5G networks will generate 26 per cent of wireless service revenue in 2024, though that impressive share will not boost the overall performance of a stagnating global wireless market. This is the conclusion of a report from Strategy Analytics’ Service Provider Strategies service, Global Cellular Market: Strong 5G Outlook but Total Revenue and Profits Flat. The report predicts that the 5G market will begin to build real momentum in 2021 as network coverage improves, phone prices fall, and use cases mature.
While some markets have grown revenue with 4G services, the long term picture globally has been one where the majority of countries have found that 4G, at best, acts as a modest brake on consumer expectations, fueled by competitive pressure between operators, to spend less each month on more and more data.

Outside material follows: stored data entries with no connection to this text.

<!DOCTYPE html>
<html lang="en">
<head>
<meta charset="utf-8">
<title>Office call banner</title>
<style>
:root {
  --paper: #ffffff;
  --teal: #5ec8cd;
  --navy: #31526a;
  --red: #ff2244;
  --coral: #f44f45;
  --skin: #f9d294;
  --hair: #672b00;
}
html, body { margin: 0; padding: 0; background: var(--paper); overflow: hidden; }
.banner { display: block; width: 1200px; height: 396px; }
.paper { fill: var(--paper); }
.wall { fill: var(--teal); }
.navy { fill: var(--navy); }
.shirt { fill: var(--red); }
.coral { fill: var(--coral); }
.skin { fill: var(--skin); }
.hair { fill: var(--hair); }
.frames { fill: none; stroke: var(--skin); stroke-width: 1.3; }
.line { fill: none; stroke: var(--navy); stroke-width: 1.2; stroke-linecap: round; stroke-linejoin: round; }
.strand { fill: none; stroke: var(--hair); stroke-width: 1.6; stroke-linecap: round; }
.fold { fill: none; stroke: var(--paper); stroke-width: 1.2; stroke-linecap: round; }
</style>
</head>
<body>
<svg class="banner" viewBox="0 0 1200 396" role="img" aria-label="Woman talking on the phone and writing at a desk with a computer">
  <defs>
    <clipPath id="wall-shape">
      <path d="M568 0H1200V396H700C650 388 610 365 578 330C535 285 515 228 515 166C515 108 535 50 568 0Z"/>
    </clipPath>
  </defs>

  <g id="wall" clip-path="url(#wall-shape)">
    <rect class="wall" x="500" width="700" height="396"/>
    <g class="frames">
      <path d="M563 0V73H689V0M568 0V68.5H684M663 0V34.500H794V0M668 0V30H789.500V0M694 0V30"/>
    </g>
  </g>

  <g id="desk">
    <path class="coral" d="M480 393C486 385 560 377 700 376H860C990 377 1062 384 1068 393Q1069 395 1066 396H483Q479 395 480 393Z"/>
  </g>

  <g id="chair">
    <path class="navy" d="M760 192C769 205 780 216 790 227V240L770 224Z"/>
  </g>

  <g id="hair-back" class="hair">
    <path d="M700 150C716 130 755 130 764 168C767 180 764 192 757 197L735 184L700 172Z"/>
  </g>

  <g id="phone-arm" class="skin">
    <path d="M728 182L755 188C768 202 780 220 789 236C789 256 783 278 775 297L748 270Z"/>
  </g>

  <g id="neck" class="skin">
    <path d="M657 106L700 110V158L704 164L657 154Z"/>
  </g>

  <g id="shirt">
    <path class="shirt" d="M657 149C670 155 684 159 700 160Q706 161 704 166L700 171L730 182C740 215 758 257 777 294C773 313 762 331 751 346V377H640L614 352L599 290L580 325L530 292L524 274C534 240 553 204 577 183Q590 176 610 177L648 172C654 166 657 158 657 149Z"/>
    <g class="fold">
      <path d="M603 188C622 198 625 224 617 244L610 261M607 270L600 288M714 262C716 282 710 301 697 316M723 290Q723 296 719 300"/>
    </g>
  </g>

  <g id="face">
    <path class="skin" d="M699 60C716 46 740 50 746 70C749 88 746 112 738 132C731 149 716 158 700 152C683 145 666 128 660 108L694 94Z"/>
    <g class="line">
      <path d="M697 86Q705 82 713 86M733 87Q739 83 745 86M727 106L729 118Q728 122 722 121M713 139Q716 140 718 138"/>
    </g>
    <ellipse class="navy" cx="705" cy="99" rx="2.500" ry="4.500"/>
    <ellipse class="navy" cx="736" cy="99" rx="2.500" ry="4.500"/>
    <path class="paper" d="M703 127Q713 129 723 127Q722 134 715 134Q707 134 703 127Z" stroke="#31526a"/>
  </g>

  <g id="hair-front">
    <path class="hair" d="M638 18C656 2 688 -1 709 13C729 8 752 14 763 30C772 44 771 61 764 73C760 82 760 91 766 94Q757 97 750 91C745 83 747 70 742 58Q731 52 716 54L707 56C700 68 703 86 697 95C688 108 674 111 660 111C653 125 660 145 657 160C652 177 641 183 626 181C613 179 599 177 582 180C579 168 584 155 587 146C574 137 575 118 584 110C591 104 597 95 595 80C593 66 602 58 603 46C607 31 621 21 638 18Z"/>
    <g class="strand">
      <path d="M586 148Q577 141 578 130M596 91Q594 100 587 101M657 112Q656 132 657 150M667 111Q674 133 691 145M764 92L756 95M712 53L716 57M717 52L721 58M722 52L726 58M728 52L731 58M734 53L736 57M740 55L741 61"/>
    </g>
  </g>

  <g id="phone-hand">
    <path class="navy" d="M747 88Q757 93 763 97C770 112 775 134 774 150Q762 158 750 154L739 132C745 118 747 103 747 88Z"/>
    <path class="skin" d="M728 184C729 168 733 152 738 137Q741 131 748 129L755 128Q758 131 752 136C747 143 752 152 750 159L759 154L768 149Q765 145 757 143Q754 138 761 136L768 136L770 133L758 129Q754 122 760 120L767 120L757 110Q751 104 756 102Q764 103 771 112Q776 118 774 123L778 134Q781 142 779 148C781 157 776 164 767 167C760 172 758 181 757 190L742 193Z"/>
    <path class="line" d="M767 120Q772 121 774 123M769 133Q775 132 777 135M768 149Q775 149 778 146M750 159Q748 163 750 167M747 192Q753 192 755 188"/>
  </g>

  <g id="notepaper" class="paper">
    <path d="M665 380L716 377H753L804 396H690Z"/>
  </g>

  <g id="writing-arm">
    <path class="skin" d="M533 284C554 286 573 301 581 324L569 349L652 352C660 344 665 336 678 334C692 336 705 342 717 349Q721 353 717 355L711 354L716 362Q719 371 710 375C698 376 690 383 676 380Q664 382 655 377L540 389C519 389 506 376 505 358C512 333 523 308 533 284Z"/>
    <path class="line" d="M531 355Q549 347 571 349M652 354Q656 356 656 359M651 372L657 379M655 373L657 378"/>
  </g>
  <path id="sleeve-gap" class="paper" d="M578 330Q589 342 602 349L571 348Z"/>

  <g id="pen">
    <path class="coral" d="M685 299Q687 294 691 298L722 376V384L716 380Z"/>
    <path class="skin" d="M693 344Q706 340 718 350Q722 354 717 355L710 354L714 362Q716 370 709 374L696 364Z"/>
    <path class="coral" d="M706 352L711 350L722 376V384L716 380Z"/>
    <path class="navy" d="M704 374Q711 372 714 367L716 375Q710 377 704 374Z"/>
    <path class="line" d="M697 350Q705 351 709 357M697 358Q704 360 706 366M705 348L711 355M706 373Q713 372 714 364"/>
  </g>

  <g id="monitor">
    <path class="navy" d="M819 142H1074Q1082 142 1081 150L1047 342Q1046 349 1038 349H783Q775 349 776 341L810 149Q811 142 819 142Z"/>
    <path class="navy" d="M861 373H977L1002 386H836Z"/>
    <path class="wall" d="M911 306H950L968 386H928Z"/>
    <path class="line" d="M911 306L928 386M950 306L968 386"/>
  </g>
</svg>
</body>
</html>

Between 2012 and 2018, when 4G grew from 4 per cent of all mobile subscriptions to 61 per cent globally, service revenue increased by less than 1 per cent. 5G’s impact will be equally disappointing.
Phil Kendall, Director of Strategy Analytics’ Service Provider Group, comments, “There is little to suggest from early 5G launch plans that any willingness to pay a 5G premium can be attached to the service element, rather than device element, of the proposition. Once 5G device prices begin to fall in 2021, the challenge for operators will then be how to monetize the significant additional capacity that the more widely deployed 5G networks will bring. Success here will come if operators can successfully execute on a needs-based segmentation of their customers’ 5G motivations, rather than compete on who has the fastest network and biggest data plans.”
David Kerr, Senior VP Global Wireless Practice, adds, “4G LTE networks will host over 6 billion subscriptions by the end of 2024, over two thirds of all wireless subscriptions. Prior to and even alongside initial launches of 5G services, there is considerable time for 4G LTE platforms to evolve though LTE-Advanced and LTE-Advanced Pro technologies. LTE continues to have a bright future with much of Africa and Middle East still clinging to older generations.”